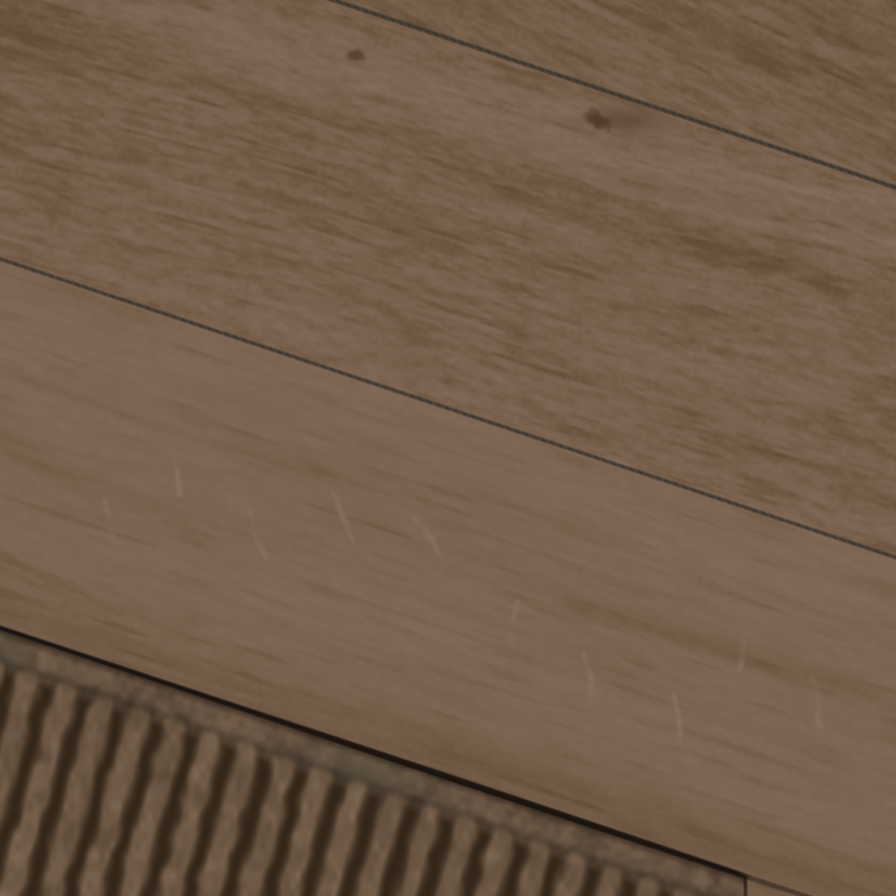
A WebGL 2 fragment shader for this texture:

```glsl
#version 300 es
precision highp float;
uniform vec2 u_resolution;
out vec4 fragColor;

const vec3 WOOD_MID = vec3(0.467, 0.379, 0.301);
const vec3 WOOD_PALE = vec3(0.508, 0.418, 0.348);
const vec3 WOOD_DEEP = vec3(0.405, 0.322, 0.242);
const vec3 KNOT = vec3(0.27, 0.18, 0.12);
const vec3 SCRATCH = vec3(0.57, 0.50, 0.43);
const vec3 SEAM = vec3(0.23, 0.205, 0.18);
const vec3 SHADOW = vec3(0.09, 0.065, 0.045);
const vec3 RIB = vec3(0.47, 0.383, 0.305);
const vec3 GROOVE = vec3(0.19, 0.14, 0.09);
const vec3 MOSS = vec3(0.35, 0.32, 0.25);

const float SLOPE = 1.0 / 3.0;     // fall of the boards to the right
const float SEAM_TOP = 1.124;      // seam heights at the left edge
const float SEAM_MID = 0.711;
const float RUG_EDGE = 0.2995;
const float RIB_START = 0.258;
const float RUG_RIGHT = 0.832;
const float RIB_LEAN = 0.27;
const float RIB_PITCH = 0.0443;
const float RIB_PHASE = 0.456;
const int SCRATCHES = 10;

float hash(vec2 p) {
  vec3 q = fract(vec3(p.xyx) * 0.1031);
  q += dot(q, q.yzx + 33.33);
  return fract((q.x + q.y) * q.z);
}

float noise(vec2 p) {
  vec2 i = floor(p), f = fract(p);
  f = f * f * (3.0 - 2.0 * f);
  return mix(mix(hash(i), hash(i + vec2(1, 0)), f.x),
             mix(hash(i + vec2(0, 1)), hash(i + 1.0), f.x), f.y);
}

// Signed noise, about -1 to 1
float ripple(vec2 p) { return 2.0 * noise(p + 40.0) - 1.0; }

// Soft bump around a centre
float band(float x, float centre, float width) {
  float d = (x - centre) / width;
  return exp(-d * d);
}

float line(float d, float halfWidth, float soft) {
  return 1.0 - smoothstep(halfWidth - soft, halfWidth + soft, abs(d));
}

float segment(vec2 p, vec2 a, vec2 b) {
  vec2 pa = p - a, ba = b - a;
  return length(pa - ba * clamp(dot(pa, ba) / dot(ba, ba), 0.0, 1.0));
}

vec3 wood(vec2 p, float h) {
  float upper = step(SEAM_MID, h), top = step(SEAM_TOP, h);
  float wave = 0.010 * ripple(vec2(p.x * 3.0, h * 5.0)) * upper;
  float g = h + wave + (0.16 * top - 0.05 * upper) * p.x;

  // Grain, from broad streaks to short fibres
  float grain = 0.25 * ripple(vec2(p.x * 2.5, g * 24.0));
  grain += 0.30 * ripple(vec2(p.x * 6.0, g * 80.0));
  grain += 0.36 * ripple(vec2(p.x * 26.0, g * 150.0));
  grain += 0.42 * ripple(vec2(p.x * 70.0, g * 230.0)) * (0.45 + 0.55 * upper);
  grain += 0.22 * ripple(p * 210.0);
  float flecks = smoothstep(0.66, 0.92, noise(vec2(p.x * 14.0, g * 125.0) + 9.0));

  // Tone of each board and its broad streaks
  float tone = mix(0.42, mix(0.0, -0.30, top), upper);
  tone += 0.45 * band(h, 1.06, 0.045) * (1.0 - top);
  tone -= 0.55 * band(h, 0.985, 0.025);
  tone -= 0.55 * band(h, 0.585, 0.007) * band(p.x, 0.15, 0.22);
  tone -= 0.50 * band(h, 0.495, 0.010) * band(p.x, 0.1, 0.22);
  tone -= 0.75 * band(h, 0.545, 0.016) * band(p.x, 0.83, 0.2);
  tone -= 0.80 * band(h, 0.305, 0.065);
  tone -= 0.45 * smoothstep(0.72, 1.0, p.y) * smoothstep(0.3, 0.0, p.x);
  tone += grain * mix(0.55, 0.95, upper);
  tone -= flecks * mix(0.45, 0.55, upper);
  vec3 c = mix(WOOD_MID, WOOD_PALE, clamp(tone, 0.0, 1.3));
  c = mix(c, WOOD_DEEP, clamp(-tone, 0.0, 1.3));

  // Knots with a brown halo
  vec2 k1 = p - vec2(0.398, 0.938), k2 = p - vec2(0.666, 0.866);
  vec2 halo = k2 - vec2(0.03, 0.0);
  float rough = 0.6 + 0.8 * noise(p * 150.0);
  c = mix(c, WOOD_DEEP * 0.9, 0.8 * exp(-dot(halo, halo * vec2(700, 6000))));
  c = mix(c, KNOT, 0.6 * smoothstep(1.3, 0.3, length(k1 * vec2(95, 150)) * rough));
  c = mix(c, KNOT, 0.65 * smoothstep(1.3, 0.3, length(k2 * vec2(65, 110) + vec2(k2.y * 40.0, 0)) * rough));

  // Pale scratches across the lower board
  for (int i = 0; i < SCRATCHES; i++) {
    float n = float(i);
    float x = 0.115 + 0.09 * n + 0.03 * (hash(vec2(n, 3.0)) - 0.5);
    float y = 0.50 + 0.12 * (hash(vec2(n, 8.0)) - 0.5) - x * SLOPE;
    vec2 reach = vec2(-0.013 + 0.018 * hash(vec2(n, 5.0)), 0.026);
    vec2 q = p + vec2(0.004 * ripple(p * 45.0), 0.0);
    float d = segment(q, vec2(x, y) - reach, vec2(x, y) + reach);
    c = mix(c, SCRATCH, 0.45 * smoothstep(0.006, 0.0, d) * noise(p * 70.0 + n));
  }
  return c;
}

vec3 rug(vec2 p, float h) {
  float bumps = ripple(p * vec2(60, 45));
  float across = p.x + RIB_LEAN * (1.0 - p.y) + 0.0035 * bumps;
  float phase = (across - RIB_PHASE) / RIB_PITCH;
  float id = floor(phase + 0.5);
  float crest = 0.5 + 0.5 * cos(6.2832 * (phase - 0.06));
  float light = smoothstep(-0.12, 0.8, crest) * (0.86 + 0.14 * bumps);
  light *= 0.9 + 0.1 * hash(vec2(id, 2.0));
  vec3 ribs = mix(GROOVE, RIB, light);
  ribs += 0.035 * ripple(p * vec2(150, 90)) * light;

  // Woven border and its mossy patches
  vec3 border = RIB * (0.82 + 0.11 * bumps + 0.08 * ripple(p * 130.0));
  float moss = band(p.x, 0.41, 0.05) + band(p.x, 0.0, 0.035);
  border = mix(border, MOSS, 0.5 * min(moss, 1.0));
  border *= 1.0 - 0.25 * band(h, RIB_START + 0.003, 0.007);
  float inRibs = smoothstep(0.009, -0.009, h - RIB_START - 0.008 * (crest - 0.5));
  vec3 c = mix(border, ribs, inRibs);
  return mix(c, SHADOW, 0.55 * smoothstep(RUG_EDGE - 0.014, RUG_EDGE, h));
}

void main() {
  vec2 p = gl_FragCoord.xy / u_resolution;
  float soft = max(0.0018, 0.8 / min(u_resolution.x, u_resolution.y));
  float h = p.y + p.x * SLOPE;
  vec3 c = wood(p, h);

  // Twisted dark seams between boards
  float twist = 0.5 + 0.5 * sin(640.0 * (p.x + 0.6 * h));
  float seams = max(line(h - SEAM_TOP, 0.0024, soft), line(h - SEAM_MID, 0.0020, soft));
  c = mix(c, SEAM, seams * (0.76 + 0.2 * twist));

  // Rug, its right end and the shadow along its edge
  float inRug = smoothstep(soft, -soft, h - RUG_EDGE) * smoothstep(soft, -soft, p.x - RUG_RIGHT);
  c = mix(c, rug(p, h), inRug);
  float weight = mix(0.0024, 0.0038, band(p.x, 0.55, 0.3));
  float edge = line(h - RUG_EDGE, weight, soft);
  c = mix(c, SHADOW, edge * mix(0.92, 0.45, smoothstep(RUG_RIGHT - 0.01, RUG_RIGHT + 0.01, p.x)));
  float end = line(p.x - RUG_RIGHT, 0.0018, soft) * step(h, RUG_EDGE);
  c = mix(c, SHADOW, 0.7 * end);
  fragColor = vec4(c, 1.0);
}
```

--------------------------------

Looking at the records above, report how many lines contain the word "return". Answer with the number only.

#### Reply to the task
8